Impact of Monsoon rains on the Indian economy

Was interviewed by Al Jazeera today on the impact of the monsoon on the Indian economy. I said there were a few things to note:

The impact of a poor monsoon is huge. India has approx 240 MILLION farmers, and an average of 60% of the labour market is dependent on the agriculture sector – directly & indirectly. Water is important to their livelihoods.

The problem is that the monsoon pattern is changing. Instead of long rains on a regular basis, India now experiences short, heavy showers with long dry periods inbetween, the risk of flooding and paradoxically, drought is increased.

The Indian government needs to look at strategic ways to help farmers. Instead of dishing out seeds and providing subsidies, they need to look at the ways in which rainwater can be captured, stored, and distributed more effectively. Only 30% of all agricultural land is irrigated, imagine if they could improve this figure!

The second way is to educate the farming community about new technologies available to improve their harvests, such as installing sprinkler irrigation systems or extending what the ITC group has done with enabling farmers to get latest market data on their mobiles that allows them to set the right prices for their crops.

Lastly, improve access to microfinance, in which small ticket loans could be provided for investments in technology & know how.

What’s also evident is that around the time of Indian independence,  India used to be wholly dependent on the agri sector. However, as time moves on India’s dependency has declined to around a level where agriculture accounts for almost 20% of her GDP. My point is that India knows it needs to reduce its dependency on the monsoon to deliver a bumper harvest, and has been doing so gradually.

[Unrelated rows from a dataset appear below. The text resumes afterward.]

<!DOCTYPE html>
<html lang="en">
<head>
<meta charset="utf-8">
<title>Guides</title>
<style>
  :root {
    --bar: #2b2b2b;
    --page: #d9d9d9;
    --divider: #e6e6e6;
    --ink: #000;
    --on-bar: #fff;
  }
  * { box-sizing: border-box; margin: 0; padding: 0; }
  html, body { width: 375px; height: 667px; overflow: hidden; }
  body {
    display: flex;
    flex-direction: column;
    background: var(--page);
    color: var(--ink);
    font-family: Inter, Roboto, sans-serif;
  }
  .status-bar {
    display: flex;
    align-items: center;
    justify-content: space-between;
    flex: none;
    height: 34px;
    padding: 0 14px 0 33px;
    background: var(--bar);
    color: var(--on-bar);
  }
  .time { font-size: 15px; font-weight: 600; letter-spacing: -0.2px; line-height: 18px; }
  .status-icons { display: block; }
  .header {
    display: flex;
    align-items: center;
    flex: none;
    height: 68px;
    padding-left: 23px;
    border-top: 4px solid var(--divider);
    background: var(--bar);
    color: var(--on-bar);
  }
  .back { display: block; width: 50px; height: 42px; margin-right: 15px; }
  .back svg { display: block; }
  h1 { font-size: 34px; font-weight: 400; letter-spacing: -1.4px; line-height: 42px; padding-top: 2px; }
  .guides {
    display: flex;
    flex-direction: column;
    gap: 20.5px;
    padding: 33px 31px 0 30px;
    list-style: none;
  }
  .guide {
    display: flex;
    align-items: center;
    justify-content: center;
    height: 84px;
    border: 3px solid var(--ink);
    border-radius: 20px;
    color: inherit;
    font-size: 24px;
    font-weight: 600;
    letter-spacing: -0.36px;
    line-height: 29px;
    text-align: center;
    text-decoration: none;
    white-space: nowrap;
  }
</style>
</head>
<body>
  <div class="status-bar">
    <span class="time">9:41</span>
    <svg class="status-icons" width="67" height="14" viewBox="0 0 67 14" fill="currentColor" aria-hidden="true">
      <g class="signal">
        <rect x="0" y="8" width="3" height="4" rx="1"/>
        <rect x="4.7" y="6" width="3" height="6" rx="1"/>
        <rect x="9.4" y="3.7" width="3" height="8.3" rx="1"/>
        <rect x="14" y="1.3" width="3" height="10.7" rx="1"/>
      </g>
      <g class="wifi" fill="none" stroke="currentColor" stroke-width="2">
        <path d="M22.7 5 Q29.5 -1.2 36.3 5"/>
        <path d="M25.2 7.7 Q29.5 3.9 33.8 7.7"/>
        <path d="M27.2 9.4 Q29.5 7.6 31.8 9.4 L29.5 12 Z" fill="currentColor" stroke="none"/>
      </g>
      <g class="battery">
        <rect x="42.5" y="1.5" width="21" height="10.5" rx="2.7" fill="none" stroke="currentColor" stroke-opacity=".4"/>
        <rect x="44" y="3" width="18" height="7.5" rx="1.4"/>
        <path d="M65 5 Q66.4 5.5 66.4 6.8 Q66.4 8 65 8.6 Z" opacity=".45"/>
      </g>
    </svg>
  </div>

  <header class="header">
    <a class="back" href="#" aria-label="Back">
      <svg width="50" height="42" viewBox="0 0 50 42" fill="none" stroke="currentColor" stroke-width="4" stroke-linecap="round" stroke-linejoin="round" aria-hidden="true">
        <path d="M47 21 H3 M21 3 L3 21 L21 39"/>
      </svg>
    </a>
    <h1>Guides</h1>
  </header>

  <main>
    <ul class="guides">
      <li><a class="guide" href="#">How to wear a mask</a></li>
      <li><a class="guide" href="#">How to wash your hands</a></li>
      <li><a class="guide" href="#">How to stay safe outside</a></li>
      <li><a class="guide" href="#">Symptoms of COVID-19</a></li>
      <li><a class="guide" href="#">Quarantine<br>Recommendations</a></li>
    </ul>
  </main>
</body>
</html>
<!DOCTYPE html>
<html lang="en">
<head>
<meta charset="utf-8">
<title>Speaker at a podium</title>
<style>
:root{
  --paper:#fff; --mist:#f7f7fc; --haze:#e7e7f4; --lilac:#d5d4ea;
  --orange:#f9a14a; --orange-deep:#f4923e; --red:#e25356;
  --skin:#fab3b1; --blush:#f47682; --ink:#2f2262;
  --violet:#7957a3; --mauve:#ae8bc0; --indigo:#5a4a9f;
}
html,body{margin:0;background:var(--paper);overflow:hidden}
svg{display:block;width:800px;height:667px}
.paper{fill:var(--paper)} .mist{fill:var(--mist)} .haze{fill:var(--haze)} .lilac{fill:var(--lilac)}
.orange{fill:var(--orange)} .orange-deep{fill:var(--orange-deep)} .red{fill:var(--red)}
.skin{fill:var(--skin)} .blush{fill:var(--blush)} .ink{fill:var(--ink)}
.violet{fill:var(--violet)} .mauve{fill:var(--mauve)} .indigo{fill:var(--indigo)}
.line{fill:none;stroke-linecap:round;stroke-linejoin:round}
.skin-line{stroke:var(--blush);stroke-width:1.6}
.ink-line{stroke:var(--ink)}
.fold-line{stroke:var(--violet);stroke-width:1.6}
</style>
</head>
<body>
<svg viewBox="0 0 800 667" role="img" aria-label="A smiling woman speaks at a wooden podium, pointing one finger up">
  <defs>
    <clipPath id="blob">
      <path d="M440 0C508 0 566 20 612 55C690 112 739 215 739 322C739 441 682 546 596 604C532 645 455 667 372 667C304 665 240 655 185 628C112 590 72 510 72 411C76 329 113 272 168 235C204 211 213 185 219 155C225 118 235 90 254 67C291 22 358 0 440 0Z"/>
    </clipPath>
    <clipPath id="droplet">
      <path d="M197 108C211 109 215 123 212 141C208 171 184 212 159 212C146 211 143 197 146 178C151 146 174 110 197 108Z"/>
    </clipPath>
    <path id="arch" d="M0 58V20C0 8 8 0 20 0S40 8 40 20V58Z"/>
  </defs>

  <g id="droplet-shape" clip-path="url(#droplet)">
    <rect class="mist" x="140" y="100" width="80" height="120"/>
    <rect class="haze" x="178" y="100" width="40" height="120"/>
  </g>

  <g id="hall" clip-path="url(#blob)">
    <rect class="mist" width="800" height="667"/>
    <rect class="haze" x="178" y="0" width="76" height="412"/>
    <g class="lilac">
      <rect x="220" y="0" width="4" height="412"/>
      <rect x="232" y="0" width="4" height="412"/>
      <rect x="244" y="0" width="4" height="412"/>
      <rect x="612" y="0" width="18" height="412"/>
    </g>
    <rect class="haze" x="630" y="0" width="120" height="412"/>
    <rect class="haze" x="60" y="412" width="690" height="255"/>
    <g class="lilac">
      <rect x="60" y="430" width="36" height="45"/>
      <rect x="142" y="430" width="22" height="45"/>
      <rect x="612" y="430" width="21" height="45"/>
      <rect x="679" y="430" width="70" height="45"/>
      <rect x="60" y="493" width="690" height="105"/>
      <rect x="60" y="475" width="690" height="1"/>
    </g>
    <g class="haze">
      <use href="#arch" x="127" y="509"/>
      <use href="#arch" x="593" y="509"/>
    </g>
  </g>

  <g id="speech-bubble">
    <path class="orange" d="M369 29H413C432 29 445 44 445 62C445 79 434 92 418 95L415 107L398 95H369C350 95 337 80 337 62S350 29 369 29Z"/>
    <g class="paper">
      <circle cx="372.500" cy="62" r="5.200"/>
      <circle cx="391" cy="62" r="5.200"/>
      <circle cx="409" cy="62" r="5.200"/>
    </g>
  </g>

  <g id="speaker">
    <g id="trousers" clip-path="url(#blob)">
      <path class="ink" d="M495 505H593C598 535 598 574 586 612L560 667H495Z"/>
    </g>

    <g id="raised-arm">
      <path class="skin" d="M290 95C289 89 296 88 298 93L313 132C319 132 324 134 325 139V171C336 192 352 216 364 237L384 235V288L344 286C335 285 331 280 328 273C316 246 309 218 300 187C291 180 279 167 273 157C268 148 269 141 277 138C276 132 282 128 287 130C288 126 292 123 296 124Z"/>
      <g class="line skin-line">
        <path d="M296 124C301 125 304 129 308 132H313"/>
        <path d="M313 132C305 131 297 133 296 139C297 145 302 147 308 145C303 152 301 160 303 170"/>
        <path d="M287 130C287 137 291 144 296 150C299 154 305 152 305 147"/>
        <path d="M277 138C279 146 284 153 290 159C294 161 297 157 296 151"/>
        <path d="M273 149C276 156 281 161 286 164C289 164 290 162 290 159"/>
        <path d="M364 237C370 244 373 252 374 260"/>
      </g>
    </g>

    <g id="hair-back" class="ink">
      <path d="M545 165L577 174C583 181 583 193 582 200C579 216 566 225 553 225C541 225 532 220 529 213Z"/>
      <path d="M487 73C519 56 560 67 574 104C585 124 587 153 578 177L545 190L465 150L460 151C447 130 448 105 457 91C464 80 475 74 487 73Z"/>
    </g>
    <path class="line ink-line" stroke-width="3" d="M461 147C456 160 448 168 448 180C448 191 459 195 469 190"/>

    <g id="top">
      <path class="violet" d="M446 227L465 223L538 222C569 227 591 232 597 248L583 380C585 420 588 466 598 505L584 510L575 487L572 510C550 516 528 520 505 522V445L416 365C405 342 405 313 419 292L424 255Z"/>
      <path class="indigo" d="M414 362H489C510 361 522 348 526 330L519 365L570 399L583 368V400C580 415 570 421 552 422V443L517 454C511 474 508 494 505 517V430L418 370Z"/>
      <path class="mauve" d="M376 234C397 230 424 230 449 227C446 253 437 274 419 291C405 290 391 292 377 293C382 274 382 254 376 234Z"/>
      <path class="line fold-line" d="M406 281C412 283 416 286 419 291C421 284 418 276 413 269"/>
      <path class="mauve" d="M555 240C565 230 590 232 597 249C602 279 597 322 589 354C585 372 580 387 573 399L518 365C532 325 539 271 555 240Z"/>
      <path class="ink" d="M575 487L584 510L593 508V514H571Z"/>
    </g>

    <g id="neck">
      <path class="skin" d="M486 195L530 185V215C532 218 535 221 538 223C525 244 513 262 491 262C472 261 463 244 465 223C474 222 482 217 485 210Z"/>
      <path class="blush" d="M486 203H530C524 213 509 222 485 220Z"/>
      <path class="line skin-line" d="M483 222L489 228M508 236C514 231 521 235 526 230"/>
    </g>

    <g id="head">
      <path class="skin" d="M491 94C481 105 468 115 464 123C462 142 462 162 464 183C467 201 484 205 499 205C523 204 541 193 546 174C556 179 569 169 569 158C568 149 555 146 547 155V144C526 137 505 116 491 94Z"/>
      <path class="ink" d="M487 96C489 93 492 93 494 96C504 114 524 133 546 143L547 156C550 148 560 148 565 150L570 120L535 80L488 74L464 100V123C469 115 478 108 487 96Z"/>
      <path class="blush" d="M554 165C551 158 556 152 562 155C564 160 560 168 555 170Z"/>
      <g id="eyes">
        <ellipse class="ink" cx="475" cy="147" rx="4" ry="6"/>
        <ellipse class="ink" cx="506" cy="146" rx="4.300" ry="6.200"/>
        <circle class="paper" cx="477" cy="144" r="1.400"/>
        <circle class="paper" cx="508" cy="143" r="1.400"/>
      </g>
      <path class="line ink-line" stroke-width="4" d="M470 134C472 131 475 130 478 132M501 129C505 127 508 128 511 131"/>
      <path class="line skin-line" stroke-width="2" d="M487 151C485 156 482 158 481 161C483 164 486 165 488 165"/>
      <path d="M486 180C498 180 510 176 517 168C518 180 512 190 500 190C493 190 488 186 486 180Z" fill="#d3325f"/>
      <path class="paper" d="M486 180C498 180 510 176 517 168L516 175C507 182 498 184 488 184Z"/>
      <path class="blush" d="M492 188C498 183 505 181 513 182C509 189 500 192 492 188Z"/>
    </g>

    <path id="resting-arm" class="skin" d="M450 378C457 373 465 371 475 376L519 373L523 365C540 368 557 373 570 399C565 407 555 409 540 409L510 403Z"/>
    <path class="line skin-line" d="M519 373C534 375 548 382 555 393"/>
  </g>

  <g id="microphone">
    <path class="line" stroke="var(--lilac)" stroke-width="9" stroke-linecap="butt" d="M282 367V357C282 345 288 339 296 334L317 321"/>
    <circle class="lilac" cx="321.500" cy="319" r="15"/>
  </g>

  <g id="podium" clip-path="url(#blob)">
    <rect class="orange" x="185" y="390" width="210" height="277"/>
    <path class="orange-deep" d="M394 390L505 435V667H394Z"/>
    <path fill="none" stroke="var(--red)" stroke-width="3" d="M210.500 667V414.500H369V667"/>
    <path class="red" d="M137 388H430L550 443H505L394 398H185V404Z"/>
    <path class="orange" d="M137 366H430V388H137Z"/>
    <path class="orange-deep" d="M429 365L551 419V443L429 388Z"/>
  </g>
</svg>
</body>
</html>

I read a really interesting note, which will help me conclude this post. A bad monsoon isn’t just bad for India, but for the whole world. We need to look at the agri-food sector like a Rubiks cube, in which if you change one face of the cube, you inevitably create changes on the other sides of the same cube. In a similar vein, a decline in, for example, rice production has an impact on the cost of wheat in North America – after all we live in an increasingly interdependent world.